Strong recommendation
High-quality of evidence Benefits clearly outweigh risks and burden or vice versa. Strong recommendation––can apply to most patients in most circumstances without reservation. For patients: most would want the recommended course and only a small proportion would not.
Moderate-quality of evidence Strong recommendation––but may change when higher-quality evidence becomes available. For clinicians: most patients should receive the recommended course of action.
Low-quality of evidence
Weak recommendation
High-quality of evidence Benefits closely balanced with risk and burden. Weak recommendation, best action may differ depending on circumstances or patients’ or societal values. For patients: most would want the recommended course of action, but some would not. A decision may depend on an individual’s circumstances.
Moderate-quality of evidence Uncertainty in the estimates of benefits, risks, and burden; benefits, risks, and burden may be closely balanced. Very weak recommendation, other alternatives may be reasonable. For clinicians: different choices will be appropriate for different patients, and a management decision consistent with a patient’s values, preferences, and circumstances should be reached.
Low-quality of evidence
No recommendation
Insufficient evidence Balance of benefits and risks cannot be determined. Insufficient evidence to recommend for or against routinely providing the service For patients: decisions based on evidence from scientific studies cannot be made.

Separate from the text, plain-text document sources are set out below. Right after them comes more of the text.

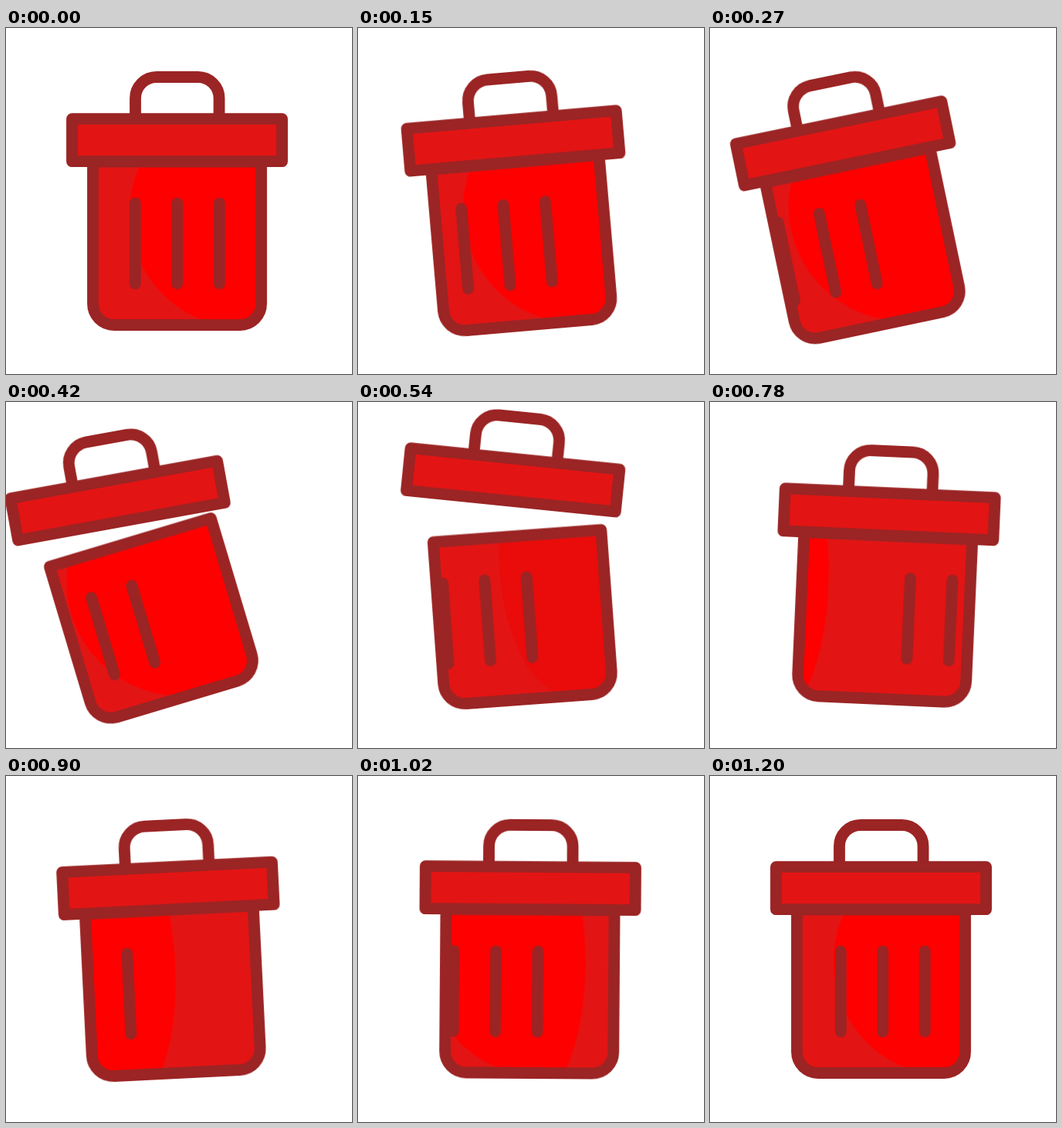
These frames come from a looping animation (448 px wide and 448 px high, 1800 ms). An HTML page without scripts:

```html
<!DOCTYPE html>
<html lang="en">
<head>
<meta charset="utf-8">
<title>Trash can</title>
<style>
  html, body { margin: 0; width: 100%; height: 100%; overflow: hidden; background: #fff; }
  svg { display: block; width: 100vw; height: 100vh; }

  .outline { fill: none; stroke: #9b2424; stroke-width: 14.8; stroke-linejoin: round; stroke-linecap: round; }
  .dark { fill: #e31414; }
  .bright { fill: #f00; }

  .can, .lid, .spin, .glow, .shade, .shade-in {
    animation: 1.8s cubic-bezier(.333, 0, .667, 1) infinite;
  }
  .can { transform-origin: 221.5px 384px; animation-name: swing; }
  .lid { transform-origin: 221.5px 145px; animation-name: pop; }
  .spin { animation-name: spin; }
  .glow { animation-name: glow; }
  .shade { animation-name: shade; }
  .shade-in { animation-name: shade-in; }

  @keyframes swing {
    0% { transform: rotate(0deg); }
    23.333% { transform: rotate(-16.7deg); }
    36.667% { transform: rotate(8deg); }
    50% { transform: rotate(-2.8deg); }
    60% { transform: rotate(1.5deg); }
    66.667%, 100% { transform: rotate(0deg); }
  }
  @keyframes pop {
    0%, 13.667% { transform: translateY(0) rotate(0deg); }
    30% { transform: translateY(-45px) rotate(10deg); }
    42.667%, 100% { transform: translateY(0) rotate(0deg); }
  }
  /* The pattern swings back, then turns once around the can. */
  @keyframes spin {
    0% { transform: translateX(0); }
    23.333% { transform: translateX(-69px); }
    66.667%, 100% { transform: translateX(278px); }
  }
  @keyframes glow {
    0%, 25% { fill: #f00; }
    30% { fill: #ea0b0b; }
    35%, 100% { fill: #f00; }
  }
  @keyframes shade {
    0% { d: path("M60 173H176C132 260 182 365 278 385H60Z"); }
    23.333% { d: path("M60 173H138C94 260 144 365 240 385H60Z"); animation-timing-function: ease-in; }
    30% { d: path("M60 173H197C188 260 205 360 268 385H60Z"); animation-timing-function: linear; }
    36.667% { d: path("M60 173H309C322 245 322 315 313 385H60Z"); animation-timing-function: linear; }
    39%, 100% { d: path("M60 173H345C358 245 358 315 349 385H60Z"); }
  }
  @keyframes shade-in {
    0%, 50% { transform: translateX(-170px); animation-timing-function: cubic-bezier(.3, .4, .6, 1); }
    66.667%, 100% { transform: translateX(0); }
  }
</style>
</head>
<body>
<svg viewBox="0 0 448 448">
  <defs>
    <path id="bin" d="M112.5 173H330.5V357a27.5 27.5 0 0 1-27.5 27.5H140a27.5 27.5 0 0 1-27.5-27.5Z"/>
    <clipPath id="inside"><use href="#bin"/></clipPath>
    <path id="bars" d="M167.3 227V331M221.8 227V331M276.3 227V331"/>
  </defs>
  <g class="can">
    <g clip-path="url(#inside)">
      <use href="#bin" class="glow"/>
      <path class="dark shade" d="M60 173H176C132 260 182 365 278 385H60Z"/>
      <path class="bright spin" d="M-400 173H56C68 240 62 330 35 385H-400Z"/>
      <path class="dark shade-in" d="M-60 173H176C132 260 182 365 278 385H-60Z"/>
      <g class="outline spin">
        <use href="#bars"/>
        <use href="#bars" x="-276"/>
      </g>
    </g>
    <use href="#bin" class="outline"/>
    <g class="lid">
      <path class="outline" d="M167.5 117V91a27.5 27.5 0 0 1 27.5-27.5H248.5a27.5 27.5 0 0 1 27.5 27.5V117"/>
      <rect class="dark" x="85.5" y="117.7" width="272" height="55"/>
      <rect class="outline" x="85.5" y="117.7" width="272" height="55"/>
    </g>
  </g>
</svg>
</body>
</html>
```
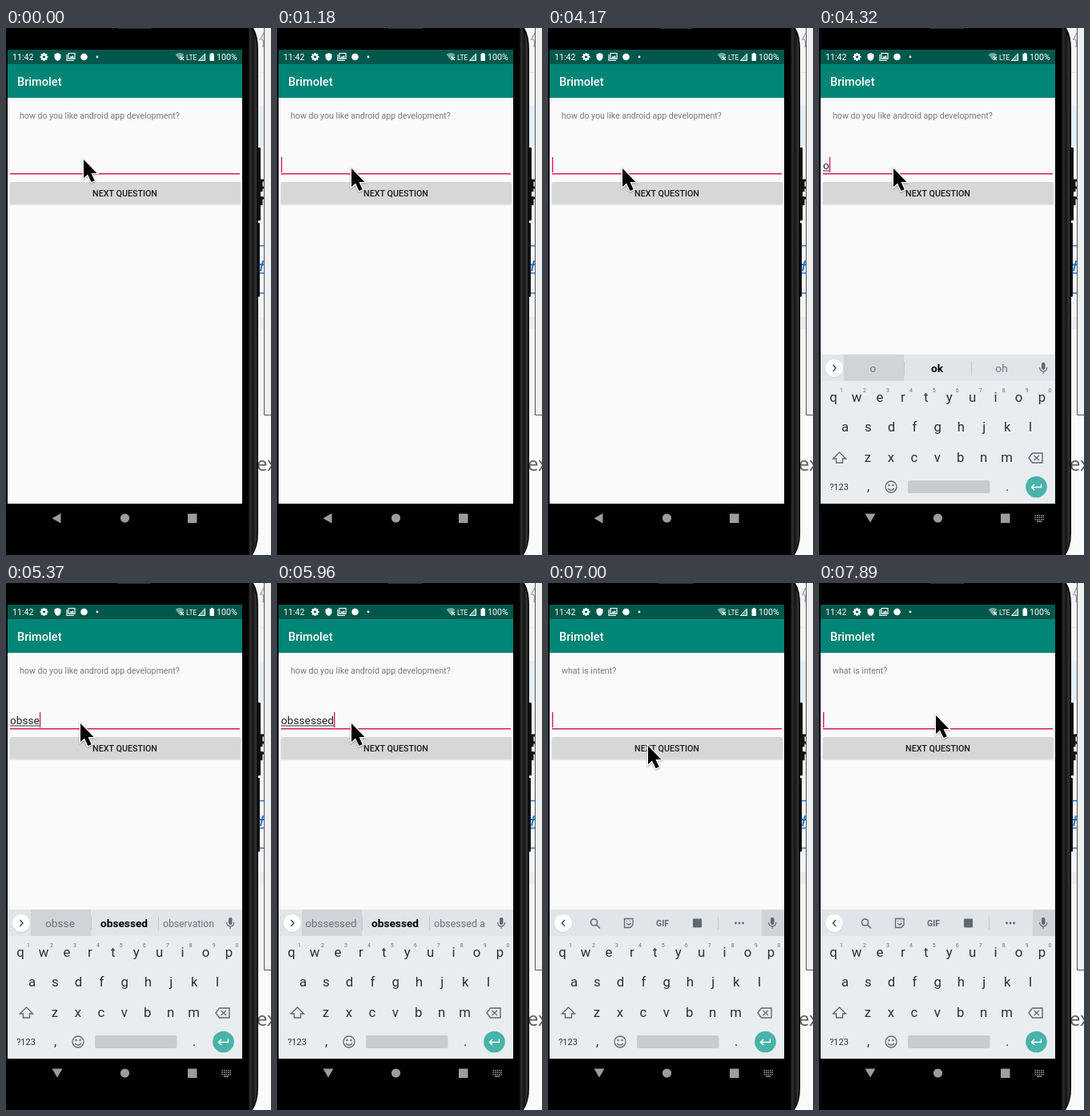
Write an HTML page with a canvas that moves like this. It is 331 by 657 pixels and loops after 8000 ms.

```html
<!DOCTYPE html>
<html>
<head>
<meta charset="utf-8">
<style>
html, body { margin: 0; width: 100%; height: 100%; overflow: hidden; background: #fafafa; }
canvas { display: block; }
</style>
</head>
<body>
<canvas id="stage" width="331" height="657"></canvas>
<script>
const ctx = document.getElementById('stage').getContext('2d');
const LOOP = 8000, ACCENT = '#d81b60', INK = '#263238', ICON = '#5f6a70';

// Each entry is [start time, value]; the last one reached holds.
const CARET = [[0, 0], [290, 1], [730, 0], [1180, 1], [1630, 0], [2220, 1], [2670, 0], [3120, 1],
  [3720, 0], [4170, 1], [6410, 0], [6850, 1], [7450, 0], [7890, 1]];
const CURSOR = [[0, [97, 164]], [140, [95, 170]], [290, [93, 175]], [6260, [109, 189]],
  [6410, [125, 203]], [7300, [132, 190]], [7450, [139, 177]], [7600, [146, 165]]];
const TYPED = [[0, 0], [4320, 1], [4770, 2], [5070, 3], [5220, 4], [5370, 5], [5520, 6],
  [5670, 7], [5820, 8], [5960, 9], [6850, 0]];
const RIPPLE = [[0, null], [6700, [22, 228]], [6850, [5, 288]], [7000, null]];
const GUESSES = [[], ['ok', 'oh'], ['of', 'on'], ['obs', 'observe'], ['obsessed', 'observation'],
  ['obsessed', 'observation'], ['obsesses', 'obsessed'], ['obsess', 'obsessed'],
  ['obsessed', 'obsesses'], ['obsessed', 'obsessed a']];
const WORD = 'obssessed';

const at = (track, t) => track.filter(([start]) => start <= t).pop()[1];

function rect(x, y, w, h, color, r = 0) {
  ctx.fillStyle = color;
  ctx.beginPath();
  ctx.roundRect(x, y, w, h, r);
  ctx.fill();
}
function disc(x, y, r, color) {
  ctx.fillStyle = color;
  ctx.beginPath();
  ctx.arc(x, y, r, 0, 7);
  ctx.fill();
}
function fill(path, color, x = 0, y = 0) {
  ctx.save();
  ctx.translate(x, y);
  ctx.fillStyle = color;
  ctx.fill(new Path2D(path));
  ctx.restore();
}
function line(path, color, width = 1, x = 0, y = 0) {
  ctx.save();
  ctx.translate(x, y);
  ctx.strokeStyle = color;
  ctx.lineWidth = width;
  ctx.stroke(new Path2D(path));
  ctx.restore();
}
function text(s, x, y, size, color, align = 'left', weight = 400, family = 'Roboto') {
  ctx.font = `${weight} ${size}px ${family}, sans-serif`;
  ctx.textAlign = align;
  ctx.fillStyle = color;
  ctx.fillText(s, x, y);
  return ctx.measureText(s).width;
}

function backdrop() {
  rect(0, 0, 331, 657, '#fafafa');
  rect(313, 0, 18, 483, '#f4f4f6');
  rect(313, 97, 18, 50, '#e2eefa');
  rect(313, 360, 18, 15, '#ececee');
  line('M322 6L318 14Q323 13 321 24', '#a5a7b0', 1.5);
  line('M315 55.5H331', '#e2e2e4');
  line('M317 190H322M317 199H322M317 212H322M319 190V204M319 210V221', '#111', 3);
  line('M315 271.5H322M315 305.5H322M315 330.5H322', '#1976d2', 1.5);
  line('M321 290L318 303M317 295H322', '#1976d2', 2);
  rect(323, 0, 8, 483, '#f0f0f0');
  line('M322.5 0V482.5H331', '#555');
  text('ex', 313, 552, 24, '#5c5c5c', 'left', 400, 'Open Sans');
}

function phone() {
  rect(313, 149, 5, 91, '#111', 1);
  rect(313, 243, 4, 92, '#111', 1);
  fill('M0 0H309Q315 9 315 28V630Q315 646 308 657H0Z', '#060606');
  const edge = ctx.createLinearGradient(302, 0, 315, 0);
  [['#000', 0], ['#2d2d2d', .25], ['#151515', .5], ['#343434', .8], ['#080808', 1]]
    .forEach(([c, p]) => edge.addColorStop(p, c));
  line('M299 0Q308 9 308 28V630Q308 646 301 657', edge, 11);
  rect(0, 0, 303, 657, '#000');
  rect(138, -4, 44, 5, '#333', 2);
}

function statusBar() {
  rect(2, 27, 293, 18, '#00574b');
  const white = '#fff';
  text('11:42', 8, 40, 10.6, white);
  for (let i = 0; i < 4; i++) {
    const a = i * Math.PI / 4, c = Math.cos(a) * 5, s = Math.sin(a) * 5;
    line(`M${-c} ${-s}L${c} ${s}`, white, 2, 47.5, 36);
  }
  disc(47.5, 36, 3.7, white);
  disc(47.5, 36, 1.6, '#00574b');
  fill('M0 -5L4 -3.3V0Q4 3.5 0 5Q-4 3.5 -4 0V-3.3Z', white, 64.5, 36);
  line('M-3 -4.5H5V2.5H-3ZM-5 -3V4.5H4', white, 1.2, 81, 36);
  fill('M-2 1.5L0 -1L1 0L2.5 -2L4 1.5Z', white, 81, 36);
  disc(97.5, 36, 4.3, white);
  disc(114, 36, 1.4, white);
  fill('M-5.5 -3Q0 -7 5.5 -3L0 4Z', '#77aaa2', 217, 36);
  line('M1 0L5 4M5 0L1 4', white, 1.2, 217, 36);
  text('LTE', 225, 39.5, 8.6, white);
  fill('M249 31V41H239.5Z', '#5d9b93');
  line('M248.5 32V40.5H240.5Z', white);
  rect(254.5, 32, 5.5, 9, white, .8);
  rect(256, 31, 2.5, 2, white);
  text('100%', 263, 40, 10.7, white);
}

function app(t) {
  rect(2, 27, 293, 566, '#fafafa');
  rect(2, 87, 293, 1, '#e6e6e6');
  rect(2, 45, 293, 42, '#008577');
  statusBar();
  text('Brimolet', 14, 72, 14.6, '#fff', 'left', 500);
  text(t < 6850 ? 'how do you like android app development?' : 'what is intent?',
    17, 113, 10.6, '#777');

  const typed = WORD.slice(0, at(TYPED, t));
  const width = text(typed, 5, 176, 13.7, '#222');
  if (typed) rect(5, 177.5, width, 1, '#333');
  rect(5, 181, 287, 1.6, ACCENT);
  if (at(CARET, t)) rect(5 + width, 161, 1.4, 19, ACCENT);

  rect(4.5, 193, 289, 28, '#e6e6e6', 2);
  rect(5, 192, 288, 27.5, '#d6d7d7', 1.5);
  const ripple = at(RIPPLE, t);
  if (ripple) rect(ripple[0], 192, ripple[1], 27.5, '#b9baba', 1.5);
  text('NEXT QUESTION', 148.5, 209.5, 10.7, '#1c1c1c', 'center', 500);
}

function mic() {
  rect(278, 417, 4.5, 9, ICON, 2.2);
  line('M275.7 423Q275.7 428 280.2 428Q284.7 428 284.7 423M280.2 428V431', ICON, 1.2);
}

function suggestion(s, x, weight) {
  ctx.font = `${weight} 13.7px Roboto, sans-serif`;
  const size = Math.min(13.7, 13.7 * 64 / ctx.measureText(s).width);
  text(s, x, 429, size, weight > 400 ? '#000' : '#6b7378', 'center', weight);
}

function toolbar() {
  rect(267, 407, 28, 33, '#d0d3d7');
  line('M21 420L17.5 424L21 428', '#444', 1.4);
  line('M61.5 423A4 4 0 1 1 53.5 423A4 4 0 1 1 61.5 423M60.5 426L65 430.5', ICON, 1.6);
  line('M95.5 418.5H106V426L103 429.5H95.5ZM98 424Q100.5 428 103.5 424M98 421.5H99M102 421.5H103', ICON, 1.3);
  text('GIF', 143, 427.5, 10.5, ICON, 'center', 700);
  rect(181, 418.5, 11, 11, ICON, 1);
  rect(212, 416, 1, 16, '#c3c8cc');
  [234.5, 239, 243.5].forEach(x => disc(x, 424, 1.4, ICON));
}

function keyRow(letters, x, y) {
  [...letters].forEach((c, i) => text(c, x + i * 28.95, y, 16.8, INK, 'center'));
}

function keyboard(t) {
  rect(2, 407, 293, 186, '#e9edf0');
  rect(2, 407, 293, 33, '#e1e4e8');
  disc(19, 424.5, 11.4, '#cfd2d5');
  disc(19, 424, 11, '#fff');
  if (t < 7000) {
    const n = at(TYPED, Math.min(t, 6849)), [best, other] = GUESSES[n];
    rect(31, 407, 75, 33, '#d0d3d7');
    line('M17.5 420L21 424L17.5 428', '#444', 1.4);
    rect(106, 416, 1, 17, '#c3c8cc');
    rect(190, 416, 1, 17, '#c3c8cc');
    suggestion(WORD.slice(0, n), 67.5, 400);
    suggestion(best, 147.5, 700);
    suggestion(other, 228, 400);
  } else toolbar();
  mic();

  keyRow('qwertyuiop', 18, 465.5);
  [...'1234567890'].forEach((d, i) => text(d, 28 + i * 28.95, 453.5, 7, '#66747c', 'center'));
  keyRow('asdfghjkl', 32.5, 502.5);
  keyRow('zxcvbnm', 61, 540.5);
  line('M0 -7L8 1H4V6H-4V1H-8Z', ICON, 1.4, 25.5, 536);
  line('M-9 0L-4.5 -6H8V6H-4.5ZM-2.5 -3L4 3M4 -3L-2.5 3', ICON, 1.4, 271, 536);
  text('?123', 25, 576, 11, INK, 'center');
  text(',', 61.5, 577, 16, INK, 'center');
  line('M7 0A7 7 0 1 1 -7 0A7 7 0 1 1 7 0M-4 2Q0 6.5 4 2', ICON, 1.3, 90, 572);
  disc(87.5, 570, 1.2, ICON);
  disc(92.5, 570, 1.2, ICON);
  rect(111, 564, 102.5, 16, '#c8cccf', 2);
  text('.', 235, 577, 16, INK, 'center');
  disc(271.5, 572, 13.3, '#48b3a8');
  line('M6 -4V0H-6M-2.5 -3.5L-6 0L-2.5 3.5', '#fff', 1.5, 271.5, 572.5);
}

function navBar(open) {
  const gray = '#9d9d9d';
  fill(open ? 'M57.5 605.5H70.5L64 616.5Z' : 'M68.5 605V617.5L57.5 611.2Z', gray);
  disc(148.5, 611, 5.6, gray);
  rect(227, 605.5, 11.5, 11.5, gray, .5);
  if (!open) return;
  for (let row = 0; row < 3; row++)
    for (let col = 0; col < 5; col++) rect(269.5 + col * 2.5, 607 + row * 2.5, 1.5, 1.5, gray);
  rect(272, 614.5, 6.5, 1.3, gray);
}

function cursor([x, y]) {
  const arrow = 'M0 0V23L5 18.5L9.5 28L13.7 26.2L9.5 17H16.5Z';
  ctx.save();
  ctx.shadowColor = 'rgba(0,0,0,.35)';
  ctx.shadowBlur = 2;
  ctx.shadowOffsetY = 1;
  line(arrow, '#fff', 2.6, x, y);
  ctx.restore();
  fill(arrow, '#000', x, y);
}

function draw(now) {
  const t = now % LOOP, open = t >= 4320;
  backdrop();
  phone();
  app(t);
  if (open) keyboard(t);
  navBar(open);
  cursor(at(CURSOR, t));
  requestAnimationFrame(draw);
}
requestAnimationFrame(draw);
</script>
</body>
</html>
```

For clinicians: decisions based on evidence from scientific studies cannot be made